Tumblr CEO David Karp also attempted to allay users' concerns with a bit of humor.
“We're not turning purple,” he said in a memo. “Yahoo is the original Internet company, and Marissa and her team share our dream to make the Internet the ultimate creative canvas… Plus, both our logos end with punctuation!”
While Yahoo said in a press release that Tumblr will be “independently operated as a separate company,” the deal will mean changes for both entities, one a fading Internet giant and the other a popular start-up that has struggled to make money even as it attracted millions more users last year.
With the acquisition, Yahoo hopes to reach a younger and wider audience, grow Web traffic, tap into a fast-growing social network, and expand its search offering. Mayer has been trying to revitalize Yahoo, which has struggled to compete with the likes of Google and Facebook, since she took the top spot at the company last year.
The transaction also offers more resources to Tumblr, including advertising opportunities.
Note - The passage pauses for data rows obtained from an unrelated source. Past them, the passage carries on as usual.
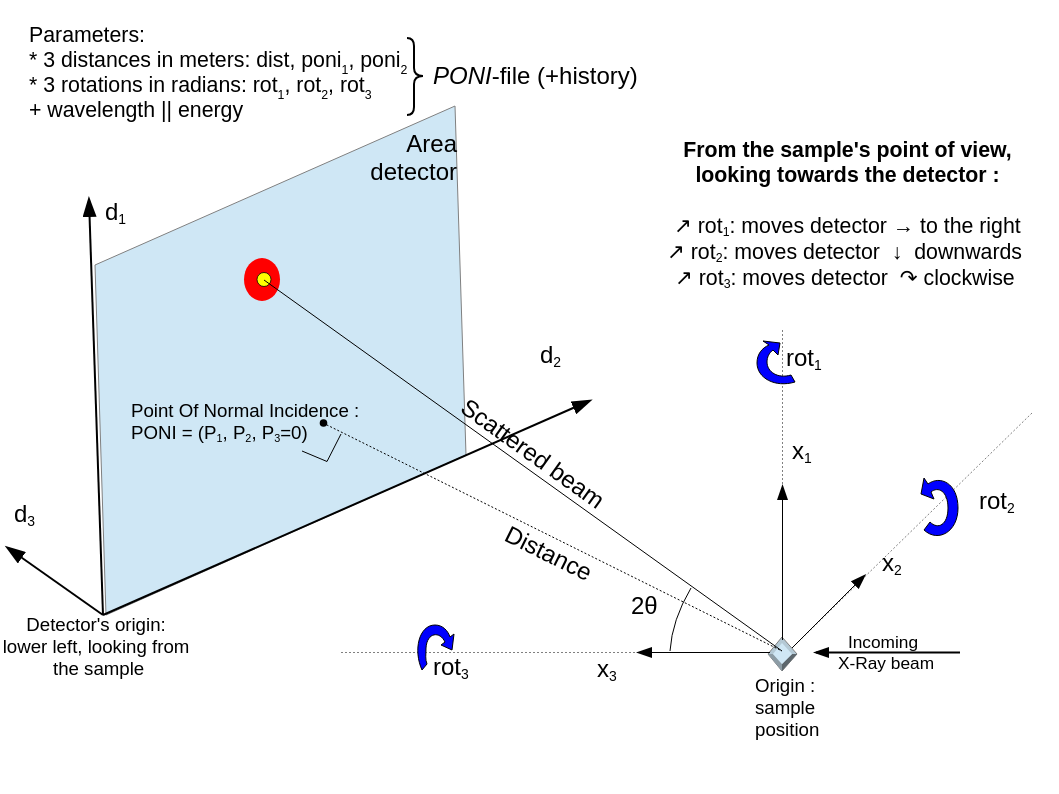
<!DOCTYPE html>
<html lang="en">
<head>
<meta charset="utf-8">
<title>Detector geometry</title>
<style>
:root {
  --paper: #ffffff;
  --ink: #000000;
  --detector: #cfe7f5;
  --edge: #808080;
  --turn: #0000ff;
  --ring: #ff0000;
  --spot: #ffff00;
}
* { box-sizing: border-box; margin: 0; padding: 0; }
html, body { width: 1059px; height: 794px; overflow: hidden; background: var(--paper); }
.diagram {
  position: relative; width: 1059px; height: 794px; overflow: hidden;
  color: var(--ink);
  font: 24px/28px "Liberation Sans", Arial, sans-serif;
}
.geometry { position: absolute; inset: 0; display: block; }
.label { position: absolute; white-space: pre; }
sub { position: relative; top: 4px; font-size: 58%; line-height: 0; vertical-align: baseline; }

.parameters { left: 29px; top: 23px; font-size: 21.3px; line-height: 25px; }
.parameters sub { top: 7px; }
.poni-file { left: 433px; top: 62px; }
.area { right: 602px; top: 130px; text-align: right; }

.rotations { position: absolute; left: 660px; top: 138px; width: 375px; font-size: 21.3px; }
.rotations h2 { font-size: 21.3px; line-height: 25px; text-align: center; }
.rotations ul { display: flex; flex-direction: column; margin-top: 25px; list-style: none; line-height: 26px; }
.rotations li { height: 26px; white-space: pre; }
.rotations li:nth-child(1) { padding-left: 14px; }
.rotations li:nth-child(2) { padding-left: 7px; }
.rotations li:nth-child(3) { padding-left: 15px; }
.rotations sub { top: 3px; }
.glyph { font-family: "DejaVu Sans", sans-serif; line-height: 0; }

.note { font-size: 18.67px; line-height: 22px; }
.note sub { top: 3px; }
.poni { left: 131px; top: 400px; }
.detector-origin { left: 0; top: 614px; width: 192px; text-align: center; }
.sample-origin { left: 755px; top: 675px; }
.incoming { left: 838px; top: 632px; width: 96px; font-size: 17.3px; line-height: 21px; text-align: center; }
.incoming span { display: block; }
.incoming span:first-child { margin-left: -6px; }

.scattered { left: 459px; top: 389px; transform: rotate(35.6deg); transform-origin: 0 22px; }
.distance { left: 503px; top: 518px; transform: rotate(26.4deg); transform-origin: 0 22px; }
.angle { left: 631px; top: 592px; }
.d1 { left: 105px; top: 198px; }
.d2 { left: 540px; top: 341px; }
.d3 { left: 14px; top: 500px; }
.x1 { left: 792px; top: 437px; }
.x2 { left: 882px; top: 549px; }
.x3 { left: 597px; top: 655px; }
.rot1 { left: 786px; top: 344px; }
.rot2 { left: 979px; top: 487px; }
.rot3 { left: 433px; top: 653px; }

.panel { fill: var(--detector); stroke: var(--edge); }
.thin { fill: none; stroke: var(--ink); stroke-width: 1; }
.thick { fill: none; stroke: var(--ink); stroke-width: 2; }
.dotted { stroke: var(--edge); stroke-width: 1; stroke-dasharray: 2 2; }
.normal { stroke: var(--ink); stroke-width: 1; stroke-dasharray: 2 2; }
.turns { fill: var(--turn); stroke: var(--ink); stroke-width: 1; stroke-linejoin: round; }
</style>
</head>
<body>
<main class="diagram">
  <svg class="geometry" width="1059" height="794" viewBox="0 0 1059 794" aria-hidden="true">
    <defs>
      <marker id="head-large" markerUnits="userSpaceOnUse" markerWidth="22" markerHeight="14" refX="17" refY="7" orient="auto">
        <polygon points="0,0 21,7 0,14"/>
      </marker>
      <marker id="head-small" markerUnits="userSpaceOnUse" markerWidth="17" markerHeight="12" refX="13" refY="6" orient="auto">
        <polygon points="0,0.5 16,6 0,11.5"/>
      </marker>
    </defs>

    <polygon class="panel" points="95,265 455,106 466,455 106,615"/>

    <g class="detector-axes">
      <line class="thick" x1="103" y1="615" x2="89" y2="200" marker-end="url(#head-large)"/>
      <line class="thick" x1="103" y1="615" x2="589" y2="401" marker-end="url(#head-large)"/>
      <line class="thick" x1="103" y1="615" x2="8" y2="548" marker-end="url(#head-large)"/>
    </g>

    <g class="rotation-axes">
      <line class="dotted" x1="782.5" y1="330" x2="782.5" y2="650"/>
      <line class="dotted" x1="341" y1="652.5" x2="782" y2="652.5"/>
      <line class="dotted" x1="1032" y1="413" x2="790" y2="650"/>
    </g>

    <g class="sample">
      <polygon points="782,637 797,654 782,671 768,654" fill="#b4c9d5" stroke="#808080"/>
      <polygon points="768,654 773,654 782,664 782,671" fill="#8c9ca5"/>
      <polygon points="797,654 792,654 782,664 782,671" fill="#5d676d"/>
      <polygon points="782,643 792,654 782,664 773,654" fill="#cfe7f5"/>
    </g>

    <g class="sample-axes">
      <line class="thin" x1="782.5" y1="640" x2="782.5" y2="487" marker-end="url(#head-small)"/>
      <line class="thin" x1="792" y1="648" x2="864" y2="576" marker-end="url(#head-small)"/>
      <line class="thin" x1="770" y1="652.5" x2="639" y2="652.5" marker-end="url(#head-small)"/>
      <line class="thick" x1="960" y1="652.5" x2="816" y2="652.5" marker-end="url(#head-small)"/>
    </g>

    <g class="scattering">
      <ellipse cx="262" cy="279.5" rx="18" ry="21.5" fill="#ff0000"/>
      <circle cx="264" cy="279.5" r="7" fill="#ffff00" stroke="#000000" stroke-width="0.8"/>
      <line class="thin" x1="264" y1="280" x2="782" y2="651"/>
      <path class="thin" d="M691 588Q672 620 670 651"/>
    </g>

    <g class="normal-incidence">
      <line class="normal" x1="323" y1="423" x2="782" y2="651"/>
      <circle cx="323.5" cy="423" r="3.8"/>
      <polyline class="thin" points="302,451 327,461.5 341,434"/>
    </g>

    <path class="thick" d="M407 38Q414 38 414 46V68Q414 76 423 76Q414 76 414 84V107Q414 115 407 115"/>

    <g class="turns">
      <path d="M795 382C775 388 757 378 757 363C757 354 762 348 769 345L763 341L780 343L778 355L773 350C769 353 767 357 767 362C767 372 778 379 791 375Z"/>
      <path d="M924 478L928 484C940 475 958 483 958 508C958 532 938 543 924 530L930 522C938 530 948 525 948 508C948 491 938 486 931 492L934 499L921 494Z"/>
      <path d="M422 670C413 650 419 625 435 625C443 625 448 631 450 637L454 634L452 650L441 645L445 642C440 631 427 632 426 648C426 655 425 659 427 664Z"/>
    </g>
  </svg>

  <p class="label parameters">Parameters:
* 3 distances in meters: dist, poni<sub>1</sub>, poni<sub>2</sub>
* 3 rotations in radians: rot<sub>1</sub>, rot<sub>2</sub>, rot<sub>3</sub>
+ wavelength || energy</p>
  <p class="label poni-file"><em>PONI</em>-file (+history)</p>
  <p class="label area">Area
detector</p>

  <section class="rotations">
    <h2>From the sample's point of view,<br>looking towards the detector :</h2>
    <ul>
      <li><span class="glyph">↗</span> rot<sub>1</sub>: moves detector → to the right</li>
      <li><span class="glyph">↗</span> rot<sub>2</sub>: moves detector  ↓  downwards</li>
      <li><span class="glyph">↗</span> rot<sub>3</sub>: moves detector  <span class="glyph">↷</span> clockwise</li>
    </ul>
  </section>

  <p class="label note poni">Point Of Normal Incidence :
PONI = (P<sub>1</sub>, P<sub>2</sub>, P<sub>3</sub>=0)</p>
  <p class="label note detector-origin">Detector's origin:
lower left, looking from
 the sample</p>
  <p class="label note sample-origin">Origin :
sample
position</p>
  <p class="label incoming"><span>Incoming</span><span>X-Ray beam</span></p>

  <p class="label scattered">Scattered beam</p>
  <p class="label distance">Distance</p>
  <p class="label angle">2θ</p>
  <p class="label d1">d<sub>1</sub></p>
  <p class="label d2">d<sub>2</sub></p>
  <p class="label d3">d<sub>3</sub></p>
  <p class="label x1">x<sub>1</sub></p>
  <p class="label x2">x<sub>2</sub></p>
  <p class="label x3">x<sub>3</sub></p>
  <p class="label rot1">rot<sub>1</sub></p>
  <p class="label rot2">rot<sub>2</sub></p>
  <p class="label rot3">rot<sub>3</sub></p>
</main>
</body>
</html>
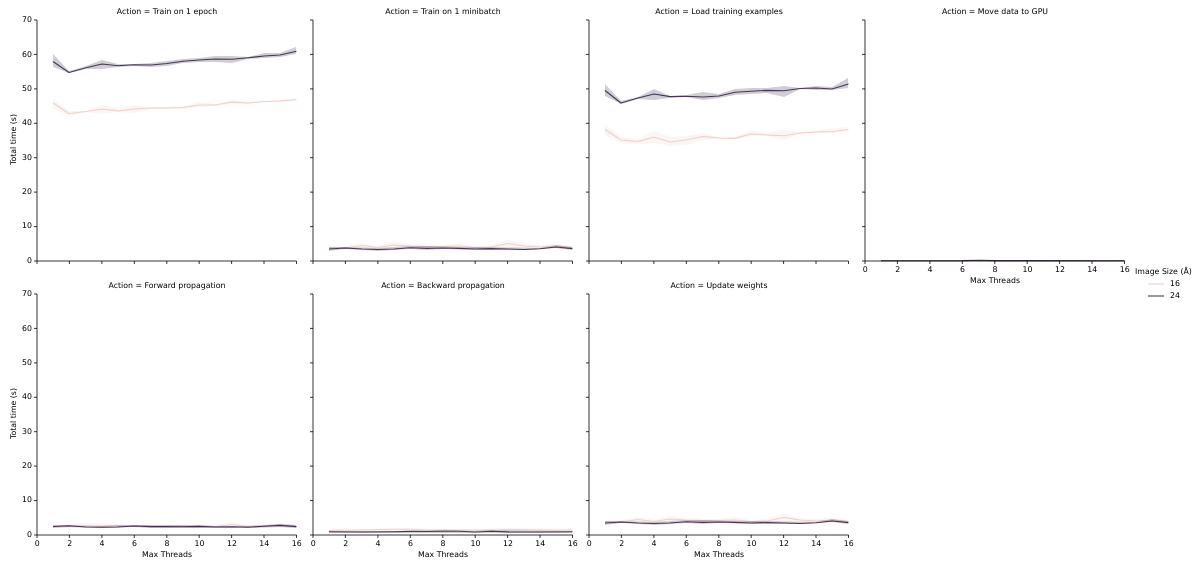
<!DOCTYPE html>
<html lang="en">
<head>
<meta charset="utf-8">
<title>Total time by max threads and action</title>
<style>
:root { --paper: #fff; --ink: #000; --size-16: #edd1cb; --size-24: #2d1e3e; }
* { box-sizing: border-box; margin: 0; padding: 0; }
body { width: 1200px; height: 568px; overflow: hidden; background: var(--paper); color: var(--ink); font: 7.8px/12px "DejaVu Sans", sans-serif; }
.chart-grid { position: relative; width: 1200px; height: 568px; display: grid; grid-template-columns: 37px repeat(4, 276px); grid-template-rows: 274px 274px; overflow: hidden; }
.y-axis { display: flex; justify-content: space-between; height: 278px; padding: 3px 5px 0 8px; }
.y-axis .name { writing-mode: vertical-rl; transform: rotate(180deg); text-align: center; margin-top: -1px; width: 12px; }
.y-ticks { display: flex; flex-direction: column; list-style: none; }
.y-ticks li { flex: 1; display: flex; align-items: center; justify-content: flex-end; }
.panel { width: 260px; padding-top: 6px; }
.panel h2 { font: inherit; text-align: center; height: 14px; }
.plot { display: block; width: 260px; height: 241px; overflow: visible; }
.x-ticks { display: grid; grid-template-columns: repeat(9, 1fr); margin: 3px -16px 0; list-style: none; text-align: center; height: 11px; }
.x-name { text-align: center; }
.legend { position: absolute; left: 1135px; top: 266px; width: 60px; white-space: nowrap; }
.legend ul { list-style: none; }
.legend li { display: flex; align-items: center; gap: 6px; padding-left: 13px; }
.legend svg { width: 16px; height: 12px; }
.shapes { position: absolute; width: 0; height: 0; }
.axes { fill: none; stroke: var(--ink); stroke-width: .8; }
.line { fill: none; stroke-width: 1.1; stroke-linejoin: round; }
.line.s16 { stroke: var(--size-16); }
.line.s24 { stroke: var(--size-24); stroke-opacity: .85; }
.band { fill-opacity: .22; }
.band.s16 { fill: var(--size-16); }
.band.s24 { fill: var(--size-24); }
</style>
</head>
<body>
<svg class="shapes" aria-hidden="true">
  <defs>
    <path id="axes" class="axes" d="M0 0V241H259.5M0 0h-3M0 34.4h-3M0 68.9h-3M0 103.3h-3M0 137.7h-3M0 172.1h-3M0 206.6h-3M0 241h-3M0 241v3M32.4 241v3M64.9 241v3M97.3 241v3M129.8 241v3M162.2 241v3M194.6 241v3M227 241v3M259.5 241v3"/>
    <g id="short-step">
      <polygon class="band s16" points="16,226 32,226 49,223 65,226 81,222 97,224 114,225 130,225 146,223 162,226 178,225 195,220 211,224 227,225 243,224 259,226 259,229 243,228 227,229 211,228 195,227 178,229 162,229 146,228 130,228 114,228 97,228 81,227 65,229 49,228 32,229 16,230"/>
      <polyline class="line s16" points="16,228 32,228 49,225.5 65,227.5 81,225 97,226 114,226.5 130,226.5 146,226 162,227.5 178,227 195,223.5 211,226 227,227 243,226 259.5,227.5"/>
      <polygon class="band s24" points="16,227 32,227 65,228 97,226 114,226 146,227 178,227 227,228 243,225 259,227 259,230 243,228 211,230 162,230 130,229 114,230 97,229 65,231 32,229 16,231"/>
      <polyline class="line s24" points="16,229 32,228 49,229 65,229.5 81,229 97,227.7 114,228.4 130,228 146,228.4 162,229 178,228.6 195,229 211,229.5 227,228.7 243,227 259.5,228.6"/>
    </g>
  </defs>
</svg>
<main class="chart-grid">
  <div class="y-axis">
    <p class="name">Total time (s)</p>
    <ul class="y-ticks"><li>70</li><li>60</li><li>50</li><li>40</li><li>30</li><li>20</li><li>10</li><li>0</li></ul>
  </div>
  <section class="panel">
    <h2>Action = Train on 1 epoch</h2>
    <svg class="plot" viewBox="0 0 260 241">
      <polygon class="band s16" points="16,79 32,91 49,91 65,85 81,89 97,85 114,87 130,87 146,86 162,82 178,84 195,80 211,82 227,81 243,80 259,79 259,81 243,82 227,82 211,84 195,84 178,86 162,87 146,89 130,89 114,89 97,93 81,92 65,94 49,92 32,96 16,88"/>
      <polyline class="line s16" points="16,83 32,93.5 49,91.5 65,89 81,91 97,89 114,88 130,88 146,87.5 162,85 178,85 195,82 211,83 227,81.5 243,81 259.5,79.5"/>
      <polygon class="band s24" points="16,34 32,51 49,46 65,40 81,44 97,44 114,43 130,41 146,39 162,38 178,36 195,36 211,37 227,33 243,33 259,27 259,34 243,37 227,38 211,39 195,43 178,42 162,42 146,43 130,46 114,47 97,46 81,47 65,49 49,49 32,53 16,47"/>
      <polyline class="line s24" points="16,41.5 32,52.5 49,47.8 65,44 81,45.8 97,44.7 114,45 130,43.5 146,41.2 162,40 178,39 195,39.3 211,37.8 227,36 243,35 259.5,31.3"/>
      <use href="#axes"/>
    </svg>
  </section>
  <section class="panel">
    <h2>Action = Train on 1 minibatch</h2>
    <svg class="plot" viewBox="0 0 260 241"><use href="#short-step"/><use href="#axes"/></svg>
  </section>
  <section class="panel">
    <h2>Action = Load training examples</h2>
    <svg class="plot" viewBox="0 0 260 241">
      <polygon class="band s16" points="16,104 32,117 49,119 65,111 81,117 97,116 114,113 130,117 146,117 162,110 178,113 195,110 211,112 227,111 243,108 259,107 259,111 243,113 227,113 211,114 195,120 178,116 162,116 146,119 130,119 114,120 97,125 81,126 65,123 49,124 32,123 16,115"/>
      <polyline class="line s16" points="16,109.5 32,120 49,121.5 65,117 81,122 97,120 114,116.5 130,118 146,118.4 162,114 178,115 195,115.7 211,113 227,112 243,111.5 259.5,109.5"/>
      <polygon class="band s24" points="16,64 32,81 49,77 65,69 81,76 97,75 114,72 130,74 146,69 162,68 178,68 195,66 211,68 227,66 243,67 259,58 259,68 243,70 227,70 211,69 195,77 178,73 162,74 146,75 130,78 114,80 97,77 81,78 65,80 49,79 32,84 16,76"/>
      <polyline class="line s24" points="16,70.5 32,83 49,78 65,74 81,76.6 97,76.2 114,77 130,76 146,72.3 162,71.2 178,70.4 195,70.8 211,68.5 227,68 243,69 259.5,64"/>
      <use href="#axes"/>
    </svg>
  </section>
  <section class="panel">
    <h2>Action = Move data to GPU</h2>
    <svg class="plot" viewBox="0 0 260 241">
      <polyline class="line s16" points="16,240.7 259.5,240.7"/>
      <polyline class="line s24" points="16,240.7 97,240.6 114,240.2 130,240.6 259.5,240.7"/>
      <use href="#axes"/>
    </svg>
    <ul class="x-ticks"><li>0</li><li>2</li><li>4</li><li>6</li><li>8</li><li>10</li><li>12</li><li>14</li><li>16</li></ul>
    <p class="x-name">Max Threads</p>
  </section>

  <div class="y-axis">
    <p class="name">Total time (s)</p>
    <ul class="y-ticks"><li>70</li><li>60</li><li>50</li><li>40</li><li>30</li><li>20</li><li>10</li><li>0</li></ul>
  </div>
  <section class="panel">
    <h2>Action = Forward propagation</h2>
    <svg class="plot" viewBox="0 0 260 241">
      <polygon class="band s16" points="16,231 49,229 81,230 97,231 146,231 178,231 195,228 211,231 227,231 243,229 259,231 259,234 195,233 146,234 81,233 32,234 16,234"/>
      <polyline class="line s16" points="16,232.5 32,232.5 49,231.5 65,232.5 81,231.5 97,232 146,232.4 178,232.5 195,230.5 211,232.4 227,232 243,231 259.5,232.2"/>
      <polygon class="band s24" points="16,231 32,231 49,232 97,231 162,231 178,232 211,232 243,230 259,231 259,234 243,233 211,234 114,234 97,233 65,234 32,233 16,234"/>
      <polyline class="line s24" points="16,232.5 32,231.8 49,233 65,233.2 81,233 97,232 114,232.6 130,232.6 146,232.8 162,232.4 178,233 195,232.8 211,233.2 227,232.3 243,231.4 259.5,232.6"/>
      <use href="#axes"/>
    </svg>
    <ul class="x-ticks"><li>0</li><li>2</li><li>4</li><li>6</li><li>8</li><li>10</li><li>12</li><li>14</li><li>16</li></ul>
    <p class="x-name">Max Threads</p>
  </section>
  <section class="panel">
    <h2>Action = Backward propagation</h2>
    <svg class="plot" viewBox="0 0 260 241">
      <polygon class="band s16" points="16,235 49,235 81,234 97,234 130,235 162,235 195,234 259,235 259,237 16,237"/>
      <polyline class="line s16" points="16,236.2 49,236 81,235.3 97,235.2 114,236 146,236 178,236 195,235.5 227,236 259.5,236"/>
      <polygon class="band s24" points="16,237 97,237 130,236 162,237 178,236 259,237 259,239 16,239"/>
      <polyline class="line s24" points="16,237.8 49,238 81,237.8 97,237.4 114,237.5 130,237.2 146,237.3 162,238 178,237.3 195,237.9 227,238 259.5,237.7"/>
      <use href="#axes"/>
    </svg>
    <ul class="x-ticks"><li>0</li><li>2</li><li>4</li><li>6</li><li>8</li><li>10</li><li>12</li><li>14</li><li>16</li></ul>
    <p class="x-name">Max Threads</p>
  </section>
  <section class="panel">
    <h2>Action = Update weights</h2>
    <svg class="plot" viewBox="0 0 260 241"><use href="#short-step"/><use href="#axes"/></svg>
    <ul class="x-ticks"><li>0</li><li>2</li><li>4</li><li>6</li><li>8</li><li>10</li><li>12</li><li>14</li><li>16</li></ul>
    <p class="x-name">Max Threads</p>
  </section>

  <aside class="legend">
    <p>Image Size (Å)</p>
    <ul>
      <li><svg viewBox="0 0 16 12"><line class="line s16" x1="0" y1="6" x2="16" y2="6"/></svg>16</li>
      <li><svg viewBox="0 0 16 12"><line class="line s24" x1="0" y1="6" x2="16" y2="6"/></svg>24</li>
    </ul>
  </aside>
</main>
</body>
</html>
Once opposed to advertising, Tumblr began placing ads on its platform last year, generating $13 million in revenue. However, sources told The New York Times that the fledgling company burned through $25 million in cash last year and struggled to raise more money, which may have prompted deal discussions with Yahoo and others.
To hold onto Tumblr's millions of loyal users, Yahoo must stay true to its word and maintain the blogging site's energetic, creative spirit. It may follow in the footsteps of Facebook, which has so far shied away from placing ads on Instagram to avoid alienating users. Yet Yahoo must also figure out how to make a fun site profitable if it wishes to remain relevant in the shifting digital universe.